23
PlanetLab Experiment Duration: 20 hours 127 nodes: 15 well distributed nodes are landmarks [PCoord: Lehman04] 8 dimensional coordinates (why?) Landmarks started 5 minutes prior to ordinary hosts 2 layers: landmarks and ordinary hosts Accuracy metric: relative error |actual – predicted| / min(actual, predicted) 10

24
Accuracy of NPS Among landmarks, end Among ordinary hosts, end 11

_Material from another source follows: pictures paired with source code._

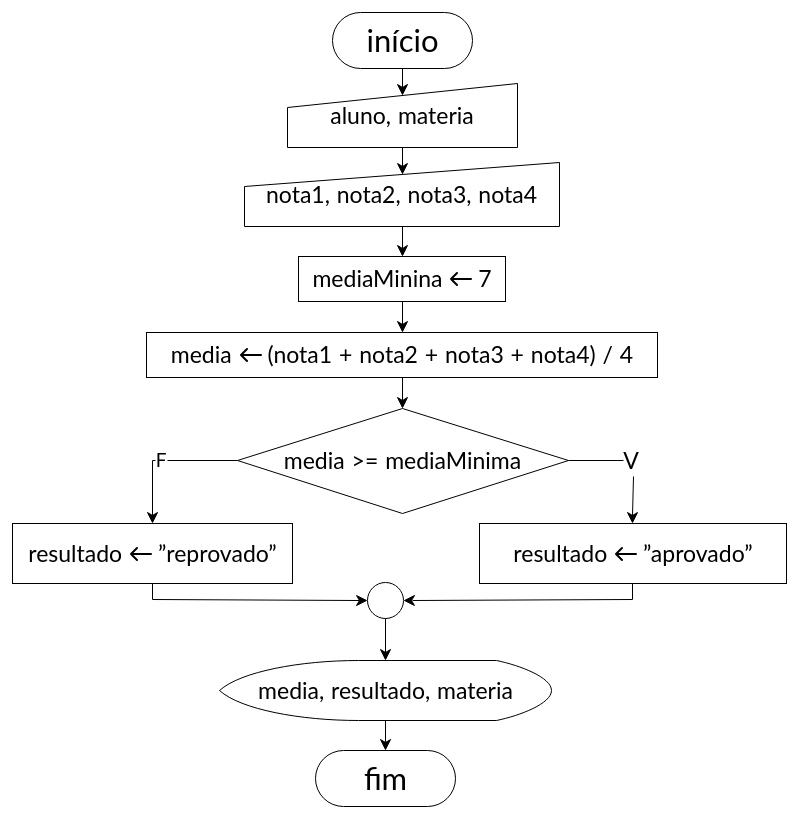
<!DOCTYPE html>
<html lang="pt">
<head>
<meta charset="utf-8">
<title>Fluxograma: média do aluno</title>
<style>
:root { --paper: #fff; --ink: #000; }
* { box-sizing: border-box; }
body { margin: 0; background: var(--paper); overflow: hidden; }
.flowchart {
  position: relative; width: 799px; height: 819px; overflow: hidden;
  background: var(--paper); color: var(--ink);
  font: 23px/1.2 Lato, "Open Sans", sans-serif; word-spacing: 1px;
}
.lines { position: absolute; left: 0; top: 0; width: 799px; height: 819px; }
.shape { fill: var(--paper); stroke: var(--ink); }
.connector { fill: none; stroke: var(--ink); }
.head { fill: var(--ink); stroke: var(--ink); }
.node {
  position: absolute; display: flex; align-items: center; justify-content: center;
  margin: 0; white-space: pre;
}
.terminal { width: 141px; height: 57px; border: 1px solid var(--ink); border-radius: 29px; font-size: 31px; }
.process { border: 1px solid var(--ink); }
.assign { width: 23px; height: 16px; fill: none; stroke: var(--ink); stroke-width: 2; stroke-linecap: round; stroke-linejoin: round; }
.start { left: 332px; top: 12px; }
.read-student { left: 287px; top: 84px; width: 230px; height: 64px; }
.read-grades { left: 244px; top: 163px; width: 315px; height: 64px; }
.set-minimum { left: 298px; top: 256px; width: 208px; height: 46px; }
.set-average { left: 146px; top: 332px; width: 512px; height: 46px; }
.decision { left: 237px; top: 408px; width: 331px; height: 106px; }
.failed { left: 12px; top: 523px; width: 281px; height: 61px; }
.passed { left: 479px; top: 523px; width: 308px; height: 61px; }
.show-result { left: 219px; top: 660px; width: 333px; height: 61px; }
.end { left: 315px; top: 750px; }
.branch-false { left: 151px; top: 448px; width: 20px; height: 24px; font-size: 19px; }
.branch-true { left: 621px; top: 447px; width: 20px; height: 28px; }
</style>
</head>
<body>
<main class="flowchart">
  <svg class="lines" viewBox="0 0 799 819" aria-hidden="true">
    <defs>
      <path id="arrowhead" class="head" d="M0 -1L-5 -11L0 -8L5 -11Z"/>
      <path id="assign-arrow" d="M22 8H2M8 2L2 8L8 14"/>
    </defs>
    <g transform="translate(.5 .5)">
      <g class="shape">
        <polygon points="287,107 517,83 517,147 287,147"/>
        <polygon points="244,186 559,162 559,226 244,226"/>
        <polygon points="402,408 568,460 402,513 237,460"/>
        <circle cx="385" cy="600" r="18"/>
        <path d="M219 690C240 671 300 660 358 660H496C520 665 551 677 551 690C551 703 520 715 496 720H358C300 720 240 709 219 690Z"/>
      </g>
      <g class="connector">
        <path d="M402 68V87M402 147V166M402 226V248M402 301V324M402 377V400"/>
        <path d="M237 460H167M155 460H152V515"/>
        <path d="M568 460H623M633 476L632 515"/>
        <path d="M152 583V599L359 600M632 583V599L412 600"/>
        <path d="M385 618V652M385 720V742"/>
      </g>
      <use href="#arrowhead" x="402" y="95"/>
      <use href="#arrowhead" x="402" y="174"/>
      <use href="#arrowhead" x="402" y="256"/>
      <use href="#arrowhead" x="402" y="332"/>
      <use href="#arrowhead" x="402" y="408"/>
      <use href="#arrowhead" x="152" y="523"/>
      <use href="#arrowhead" x="632" y="523"/>
      <use href="#arrowhead" transform="translate(367 600) rotate(-90)"/>
      <use href="#arrowhead" transform="translate(403 600) rotate(90)"/>
      <use href="#arrowhead" x="385" y="660"/>
      <use href="#arrowhead" x="385" y="750"/>
    </g>
  </svg>

  <p class="node terminal start">início</p>
  <p class="node read-student">aluno, materia</p>
  <p class="node read-grades">nota1, nota2, nota3, nota4</p>
  <p class="node process set-minimum"><span>mediaMinina </span><svg class="assign" viewBox="0 0 23 16" role="img" aria-label="←"><use href="#assign-arrow"/></svg><span> 7</span></p>
  <p class="node process set-average"><span>media </span><svg class="assign" viewBox="0 0 23 16" role="img" aria-label="←"><use href="#assign-arrow"/></svg><span> (nota1 + nota2 + nota3 + nota4) / 4</span></p>
  <p class="node decision">media &gt;= mediaMinima</p>
  <p class="node branch-false">F</p>
  <p class="node branch-true">V</p>
  <p class="node process failed"><span>resultado </span><svg class="assign" viewBox="0 0 23 16" role="img" aria-label="←"><use href="#assign-arrow"/></svg><span> ”reprovado”</span></p>
  <p class="node process passed"><span>resultado </span><svg class="assign" viewBox="0 0 23 16" role="img" aria-label="←"><use href="#assign-arrow"/></svg><span> ”aprovado”</span></p>
  <p class="node show-result">media, resultado, materia</p>
  <p class="node terminal end">fim</p>
</main>
</body>
</html>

25
Controlled Experiment Objective: – Accuracy under RTT dynamics – Effect of topology change – Effect of maliciousness Simulation result from 1044 node random topology 8 dimensional coordinates 20 landmarks, 1024 hosts 2 layers, 3 layers Accuracy metric: 90 percentile relative error 12

26
Effect of Topology Change Topology replaced With triggered update Without triggered update 13

27
Discussion Stable and accurate coordinates [Ledlie06] – Data from PlanetLab: 2 random nodes RTT varies a lot over time 14

28
Discussion (2) Network Coordinates in the Wild [Ledlie07] – Higher relative error – More triangle inequality violation – Higher churn Behavior in real network is completely different from behavior under PlanetLab experiments 15

29
Discussion (3) Effect of maliciousness – Few nodes lying huge vs. many nodes lying small – Use a random set of verifiers to verify that relative error is below a certain threshold Very easy to distort the whole coordinate space 16

30
Questions? 17

31
Downhill Simplex Method Simplex = N+1 vertices in N dimensions Moves: – Reflection – Reflection and Expansion – Contraction – Multiple Contraction 31

32
Downhill Simplex Method (a) is highest (c) is lowest 32

33
Reflection 33

34
Reflection and Expansion (d) is less than (c) 34

35
Contraction (d) is higher than second highest: (b) 35

36
Multiple Contraction (e) is still the highest among: (b), (c), (e) 36

Similar presentations

Presentation is loading. Please wait....

OK

Essential Cell Biology

Essential Cell Biology

© 2018 SlidePlayer.com Inc.

All rights reserved.

To ensure the functioning of the site, we use **cookies**. We share information about your activities on the site with our partners and Google partners: social networks and companies engaged in advertising and web analytics. For more information, see the Privacy Policy and Google Privacy & Terms.
Your consent to our cookies if you continue to use this website.

Ads by Google

Ppt on frame of reference Ppt on gujarati culture india Ppt on ice cream industry Training ppt on quality Ppt on video teleconferencing standards Ppt on telephone etiquettes Ppt on schottky diode characteristics Projector view ppt on ipad Ppt on object-oriented programming with c++ Ppt on challenges to democracy in pakistan